### [What to do]
What is the count of lines in the data that hold the string "pose"? State the number alone.

---- Supplied entries

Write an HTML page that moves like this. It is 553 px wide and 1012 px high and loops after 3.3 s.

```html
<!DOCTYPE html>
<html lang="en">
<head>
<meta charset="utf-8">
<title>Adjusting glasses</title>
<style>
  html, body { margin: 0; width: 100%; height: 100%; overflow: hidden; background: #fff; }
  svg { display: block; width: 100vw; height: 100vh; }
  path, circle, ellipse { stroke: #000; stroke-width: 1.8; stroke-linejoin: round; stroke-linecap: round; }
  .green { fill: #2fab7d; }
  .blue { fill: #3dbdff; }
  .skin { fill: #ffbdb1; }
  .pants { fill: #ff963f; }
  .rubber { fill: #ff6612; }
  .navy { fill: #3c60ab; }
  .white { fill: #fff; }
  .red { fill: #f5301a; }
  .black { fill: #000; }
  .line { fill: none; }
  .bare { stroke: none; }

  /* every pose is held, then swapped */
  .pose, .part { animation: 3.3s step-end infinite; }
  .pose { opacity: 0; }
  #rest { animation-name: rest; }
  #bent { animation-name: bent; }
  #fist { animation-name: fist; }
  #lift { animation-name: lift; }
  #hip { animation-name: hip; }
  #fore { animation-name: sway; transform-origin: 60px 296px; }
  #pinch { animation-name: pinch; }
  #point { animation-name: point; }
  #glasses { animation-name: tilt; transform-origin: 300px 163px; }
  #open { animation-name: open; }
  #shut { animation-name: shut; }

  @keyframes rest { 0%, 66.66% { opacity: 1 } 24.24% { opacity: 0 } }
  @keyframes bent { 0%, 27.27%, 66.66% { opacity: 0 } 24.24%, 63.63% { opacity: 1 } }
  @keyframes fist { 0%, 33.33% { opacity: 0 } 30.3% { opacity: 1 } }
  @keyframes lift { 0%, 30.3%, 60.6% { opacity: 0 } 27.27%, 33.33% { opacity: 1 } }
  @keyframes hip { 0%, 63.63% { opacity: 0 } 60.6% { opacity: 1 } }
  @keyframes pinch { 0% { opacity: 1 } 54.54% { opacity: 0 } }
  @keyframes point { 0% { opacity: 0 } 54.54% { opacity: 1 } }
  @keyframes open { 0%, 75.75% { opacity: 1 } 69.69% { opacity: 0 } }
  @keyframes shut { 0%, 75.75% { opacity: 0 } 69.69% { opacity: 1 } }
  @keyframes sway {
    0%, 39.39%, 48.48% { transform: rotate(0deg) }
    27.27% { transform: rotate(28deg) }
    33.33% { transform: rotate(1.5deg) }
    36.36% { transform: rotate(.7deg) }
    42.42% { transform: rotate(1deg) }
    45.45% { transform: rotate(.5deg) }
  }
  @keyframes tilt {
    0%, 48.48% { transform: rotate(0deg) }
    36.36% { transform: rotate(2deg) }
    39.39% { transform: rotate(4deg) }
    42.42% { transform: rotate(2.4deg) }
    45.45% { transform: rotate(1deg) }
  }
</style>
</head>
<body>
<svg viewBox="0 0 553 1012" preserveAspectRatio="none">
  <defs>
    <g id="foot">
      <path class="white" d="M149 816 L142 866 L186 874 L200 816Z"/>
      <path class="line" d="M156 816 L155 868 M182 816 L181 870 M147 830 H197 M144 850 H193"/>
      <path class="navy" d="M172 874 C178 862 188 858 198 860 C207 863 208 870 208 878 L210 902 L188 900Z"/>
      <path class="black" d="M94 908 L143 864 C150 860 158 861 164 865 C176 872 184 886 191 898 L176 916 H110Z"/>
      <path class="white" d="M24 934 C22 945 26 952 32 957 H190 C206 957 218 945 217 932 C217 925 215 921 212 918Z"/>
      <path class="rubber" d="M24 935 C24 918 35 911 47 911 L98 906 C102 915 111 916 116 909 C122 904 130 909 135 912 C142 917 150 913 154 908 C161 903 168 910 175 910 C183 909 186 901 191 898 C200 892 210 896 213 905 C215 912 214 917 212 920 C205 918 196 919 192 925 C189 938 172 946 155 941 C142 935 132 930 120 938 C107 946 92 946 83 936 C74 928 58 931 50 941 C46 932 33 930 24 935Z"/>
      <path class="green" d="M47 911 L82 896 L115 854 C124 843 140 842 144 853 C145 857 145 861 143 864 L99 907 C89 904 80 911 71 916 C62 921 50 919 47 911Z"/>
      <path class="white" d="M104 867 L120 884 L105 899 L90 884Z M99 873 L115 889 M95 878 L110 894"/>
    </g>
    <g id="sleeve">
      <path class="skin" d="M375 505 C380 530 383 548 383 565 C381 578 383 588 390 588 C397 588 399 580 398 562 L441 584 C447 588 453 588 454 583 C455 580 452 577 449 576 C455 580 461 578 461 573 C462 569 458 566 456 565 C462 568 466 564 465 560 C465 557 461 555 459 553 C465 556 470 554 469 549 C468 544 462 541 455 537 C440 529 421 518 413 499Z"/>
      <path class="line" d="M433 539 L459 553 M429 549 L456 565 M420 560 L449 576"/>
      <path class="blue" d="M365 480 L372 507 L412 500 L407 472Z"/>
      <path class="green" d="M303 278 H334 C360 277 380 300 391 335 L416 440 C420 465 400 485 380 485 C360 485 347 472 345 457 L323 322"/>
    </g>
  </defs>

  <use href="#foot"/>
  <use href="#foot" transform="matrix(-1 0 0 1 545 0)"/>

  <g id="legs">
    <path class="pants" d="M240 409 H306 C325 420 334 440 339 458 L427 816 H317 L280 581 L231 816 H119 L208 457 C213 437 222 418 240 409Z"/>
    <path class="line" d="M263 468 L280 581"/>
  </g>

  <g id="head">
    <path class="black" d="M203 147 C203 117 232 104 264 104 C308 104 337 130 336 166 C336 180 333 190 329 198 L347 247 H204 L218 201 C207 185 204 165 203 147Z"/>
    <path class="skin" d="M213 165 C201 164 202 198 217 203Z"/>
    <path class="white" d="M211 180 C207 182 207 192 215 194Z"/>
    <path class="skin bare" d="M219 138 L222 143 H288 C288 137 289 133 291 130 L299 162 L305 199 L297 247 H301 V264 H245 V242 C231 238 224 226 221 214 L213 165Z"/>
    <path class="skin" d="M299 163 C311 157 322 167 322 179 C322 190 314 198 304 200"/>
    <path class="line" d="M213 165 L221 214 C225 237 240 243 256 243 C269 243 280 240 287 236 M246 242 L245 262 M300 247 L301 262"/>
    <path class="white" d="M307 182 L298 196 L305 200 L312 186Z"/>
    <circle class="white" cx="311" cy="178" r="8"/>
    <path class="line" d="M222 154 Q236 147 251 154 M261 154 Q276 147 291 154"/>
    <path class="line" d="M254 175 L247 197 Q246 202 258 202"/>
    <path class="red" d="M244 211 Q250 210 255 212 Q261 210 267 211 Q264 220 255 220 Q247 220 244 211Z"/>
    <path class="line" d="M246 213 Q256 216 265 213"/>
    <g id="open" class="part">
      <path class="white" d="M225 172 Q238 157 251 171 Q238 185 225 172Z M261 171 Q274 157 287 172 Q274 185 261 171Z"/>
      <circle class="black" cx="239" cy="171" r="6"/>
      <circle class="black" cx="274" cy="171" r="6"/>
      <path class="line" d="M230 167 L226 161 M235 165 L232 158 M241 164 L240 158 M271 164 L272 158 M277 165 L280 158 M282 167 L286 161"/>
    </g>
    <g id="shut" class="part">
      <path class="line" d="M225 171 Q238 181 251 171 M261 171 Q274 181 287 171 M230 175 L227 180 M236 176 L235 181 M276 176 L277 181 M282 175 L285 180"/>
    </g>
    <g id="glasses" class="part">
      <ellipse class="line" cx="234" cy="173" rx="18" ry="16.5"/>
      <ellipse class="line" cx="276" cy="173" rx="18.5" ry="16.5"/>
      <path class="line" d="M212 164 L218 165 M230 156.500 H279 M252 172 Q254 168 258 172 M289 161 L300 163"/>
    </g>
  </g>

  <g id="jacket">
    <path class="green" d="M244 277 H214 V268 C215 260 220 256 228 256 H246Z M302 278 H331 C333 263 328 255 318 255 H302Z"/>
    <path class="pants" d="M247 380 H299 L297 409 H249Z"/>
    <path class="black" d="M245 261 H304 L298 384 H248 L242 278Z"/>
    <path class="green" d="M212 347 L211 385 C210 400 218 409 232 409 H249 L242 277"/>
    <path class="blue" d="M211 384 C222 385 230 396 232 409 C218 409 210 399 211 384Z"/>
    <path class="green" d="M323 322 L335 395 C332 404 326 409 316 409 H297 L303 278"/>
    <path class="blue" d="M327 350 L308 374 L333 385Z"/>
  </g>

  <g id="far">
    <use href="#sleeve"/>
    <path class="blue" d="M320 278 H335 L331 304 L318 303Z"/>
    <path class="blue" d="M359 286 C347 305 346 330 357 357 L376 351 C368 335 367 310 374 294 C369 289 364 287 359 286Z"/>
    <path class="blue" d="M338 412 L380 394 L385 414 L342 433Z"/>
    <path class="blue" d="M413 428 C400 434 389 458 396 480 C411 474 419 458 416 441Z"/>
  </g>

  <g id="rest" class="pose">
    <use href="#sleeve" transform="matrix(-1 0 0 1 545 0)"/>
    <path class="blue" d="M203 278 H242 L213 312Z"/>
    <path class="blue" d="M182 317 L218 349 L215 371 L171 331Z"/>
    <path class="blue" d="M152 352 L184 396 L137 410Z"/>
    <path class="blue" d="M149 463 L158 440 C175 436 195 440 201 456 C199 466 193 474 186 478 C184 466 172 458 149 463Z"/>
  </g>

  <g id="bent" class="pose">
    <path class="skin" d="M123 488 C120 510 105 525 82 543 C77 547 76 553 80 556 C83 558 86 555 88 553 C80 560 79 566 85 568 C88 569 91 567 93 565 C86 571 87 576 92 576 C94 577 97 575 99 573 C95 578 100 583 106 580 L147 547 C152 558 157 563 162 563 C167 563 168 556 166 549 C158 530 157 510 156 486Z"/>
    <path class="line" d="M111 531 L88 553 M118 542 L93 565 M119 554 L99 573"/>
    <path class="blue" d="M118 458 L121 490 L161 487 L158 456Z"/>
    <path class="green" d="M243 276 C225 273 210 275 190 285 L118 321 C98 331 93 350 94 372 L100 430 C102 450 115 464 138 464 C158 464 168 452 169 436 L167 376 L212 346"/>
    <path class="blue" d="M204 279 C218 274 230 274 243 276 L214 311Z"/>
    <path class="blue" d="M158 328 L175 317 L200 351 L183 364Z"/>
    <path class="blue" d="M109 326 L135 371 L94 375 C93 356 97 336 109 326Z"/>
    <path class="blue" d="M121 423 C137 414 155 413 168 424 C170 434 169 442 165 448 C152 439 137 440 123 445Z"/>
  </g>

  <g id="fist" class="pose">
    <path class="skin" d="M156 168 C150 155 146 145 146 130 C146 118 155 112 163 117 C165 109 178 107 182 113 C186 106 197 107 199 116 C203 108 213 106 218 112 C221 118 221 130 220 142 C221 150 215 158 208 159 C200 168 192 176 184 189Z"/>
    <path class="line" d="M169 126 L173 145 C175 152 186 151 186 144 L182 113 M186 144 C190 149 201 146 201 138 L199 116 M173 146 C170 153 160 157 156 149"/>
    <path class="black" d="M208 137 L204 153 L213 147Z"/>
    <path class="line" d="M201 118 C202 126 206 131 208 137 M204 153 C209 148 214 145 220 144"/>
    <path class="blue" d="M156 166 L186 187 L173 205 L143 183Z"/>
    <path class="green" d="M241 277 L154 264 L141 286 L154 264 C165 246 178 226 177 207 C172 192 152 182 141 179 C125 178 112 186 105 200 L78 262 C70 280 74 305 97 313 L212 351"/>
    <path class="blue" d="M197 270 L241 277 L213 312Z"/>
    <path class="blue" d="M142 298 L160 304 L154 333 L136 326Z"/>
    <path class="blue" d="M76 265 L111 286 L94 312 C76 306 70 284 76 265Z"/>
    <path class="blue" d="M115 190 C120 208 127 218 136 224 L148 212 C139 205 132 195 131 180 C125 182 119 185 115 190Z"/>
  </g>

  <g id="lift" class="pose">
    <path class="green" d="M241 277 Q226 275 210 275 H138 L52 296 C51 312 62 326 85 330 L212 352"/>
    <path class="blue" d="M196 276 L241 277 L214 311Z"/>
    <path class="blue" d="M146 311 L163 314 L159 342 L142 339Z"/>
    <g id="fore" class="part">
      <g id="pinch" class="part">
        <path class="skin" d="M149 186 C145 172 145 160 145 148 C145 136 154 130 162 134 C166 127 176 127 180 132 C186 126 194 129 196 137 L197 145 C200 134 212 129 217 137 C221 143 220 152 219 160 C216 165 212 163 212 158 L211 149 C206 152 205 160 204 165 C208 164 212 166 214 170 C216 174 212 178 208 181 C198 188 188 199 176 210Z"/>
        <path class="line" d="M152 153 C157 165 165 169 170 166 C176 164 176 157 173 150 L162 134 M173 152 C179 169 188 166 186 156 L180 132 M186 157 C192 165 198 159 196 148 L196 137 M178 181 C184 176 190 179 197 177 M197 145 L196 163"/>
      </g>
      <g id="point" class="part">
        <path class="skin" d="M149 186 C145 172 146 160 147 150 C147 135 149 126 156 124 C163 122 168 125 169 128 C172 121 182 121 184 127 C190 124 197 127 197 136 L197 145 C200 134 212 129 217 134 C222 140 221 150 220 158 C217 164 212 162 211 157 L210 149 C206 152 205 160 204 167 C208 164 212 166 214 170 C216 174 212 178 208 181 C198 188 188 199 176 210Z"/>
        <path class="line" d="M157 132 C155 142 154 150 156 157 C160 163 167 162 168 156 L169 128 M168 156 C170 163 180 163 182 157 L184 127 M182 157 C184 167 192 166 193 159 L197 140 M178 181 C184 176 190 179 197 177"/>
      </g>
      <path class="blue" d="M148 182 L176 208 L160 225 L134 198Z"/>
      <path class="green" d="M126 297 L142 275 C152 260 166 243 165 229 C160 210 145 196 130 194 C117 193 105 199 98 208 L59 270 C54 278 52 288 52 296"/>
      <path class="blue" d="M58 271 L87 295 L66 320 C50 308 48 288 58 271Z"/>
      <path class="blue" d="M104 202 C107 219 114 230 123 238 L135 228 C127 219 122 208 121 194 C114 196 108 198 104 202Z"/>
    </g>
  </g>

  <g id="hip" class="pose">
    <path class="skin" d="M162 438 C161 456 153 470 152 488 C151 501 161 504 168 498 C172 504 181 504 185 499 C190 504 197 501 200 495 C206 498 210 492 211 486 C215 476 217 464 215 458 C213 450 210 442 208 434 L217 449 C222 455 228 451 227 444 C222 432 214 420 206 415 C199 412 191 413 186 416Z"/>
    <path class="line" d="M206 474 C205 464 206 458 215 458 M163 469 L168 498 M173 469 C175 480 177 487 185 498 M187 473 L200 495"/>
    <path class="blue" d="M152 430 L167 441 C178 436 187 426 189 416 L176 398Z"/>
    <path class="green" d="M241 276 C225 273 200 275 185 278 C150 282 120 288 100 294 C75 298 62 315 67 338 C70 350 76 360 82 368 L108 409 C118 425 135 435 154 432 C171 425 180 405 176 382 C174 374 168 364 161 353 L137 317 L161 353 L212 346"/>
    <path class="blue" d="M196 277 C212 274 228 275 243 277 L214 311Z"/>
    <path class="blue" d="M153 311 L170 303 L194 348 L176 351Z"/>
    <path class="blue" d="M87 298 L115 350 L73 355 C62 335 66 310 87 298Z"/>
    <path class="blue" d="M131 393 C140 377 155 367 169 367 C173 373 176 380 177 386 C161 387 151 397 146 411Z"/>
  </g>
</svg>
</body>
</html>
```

--------

### [Output of the task]
8